=== Begin Enclosure ===

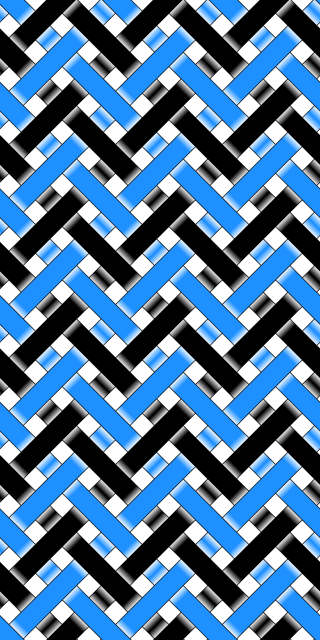
Give the GLSL for this pattern, as a Shadertoy shader.

```glsl
const vec2 TILES = vec2(3.0, 6.0);        // repeats across and down
const vec2 WEAVE_SHIFT = vec2(0.146, 0.188);
const float HALF_WIDTH = 0.27;            // strand half width, strand spacing = 1
const float LINE_WIDTH = 0.018;
const float FADE_LENGTH = 0.22;
const vec3 PAPER = vec3(1.0);
const vec3 INK = vec3(0.0);
const vec3 BLUE = vec3(0.118, 0.565, 1.0);

float coverage(float signedDistance, float pixel) {
    return clamp(0.5 - signedDistance / pixel, 0.0, 1.0);
}

// Strands alternate blue and black
vec3 strandColour(float index) {
    return mix(BLUE, INK, mod(index, 2.0));
}

// Strand colour, paling toward the crossing it dives beneath
vec3 shadeStrand(vec3 base, float along, float under) {
    float fromEdge = max(abs(along) - HALF_WIDTH, 0.0);
    float pale = 1.0 - clamp(fromEdge / FADE_LENGTH, 0.0, 1.0);
    return mix(base, PAPER, 0.96 * pale * under);
}

// Lays one outlined strand over the background
vec3 layStrand(vec3 background, vec3 fill, float across, float pixel) {
    float edge = abs(across) - HALF_WIDTH;
    float body = coverage(edge + 0.5 * LINE_WIDTH, pixel);
    float outer = coverage(edge - 0.5 * LINE_WIDTH, pixel);
    return background * (1.0 - outer) + INK * (outer - body) + fill * body;
}

void mainImage(out vec4 fragColor, in vec2 fragCoord) {
    // Diagonal coordinates: x counts rising strands, y counts falling ones
    vec2 tile = fragCoord / iResolution.xy * TILES;
    vec2 weave = 2.0 * vec2(tile.x - tile.y, tile.x + tile.y) - WEAVE_SHIFT;
    float pixel = 2.0 * length(TILES / iResolution.xy);

    vec2 crossing = floor(weave + 0.5);
    vec2 local = weave - crossing;

    // Two-over, two-under twill
    float phase = mod(crossing.x + crossing.y, 4.0);
    float risingOver = step(0.5, phase) * step(phase, 2.5);

    vec3 rising = shadeStrand(strandColour(crossing.x), local.y, 1.0 - risingOver);
    vec3 falling = shadeStrand(strandColour(crossing.y), local.x, risingOver);

    // Lower strand first, then the upper one
    bool risingTop = risingOver > 0.5;
    vec3 colour = layStrand(PAPER, risingTop ? falling : rising,
                            risingTop ? local.y : local.x, pixel);
    colour = layStrand(colour, risingTop ? rising : falling,
                       risingTop ? local.x : local.y, pixel);

    fragColor = vec4(colour, 1.0);
}
```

=== End Enclosure ===

What is the number of lines in the data that include the word "const"? State only that number.

8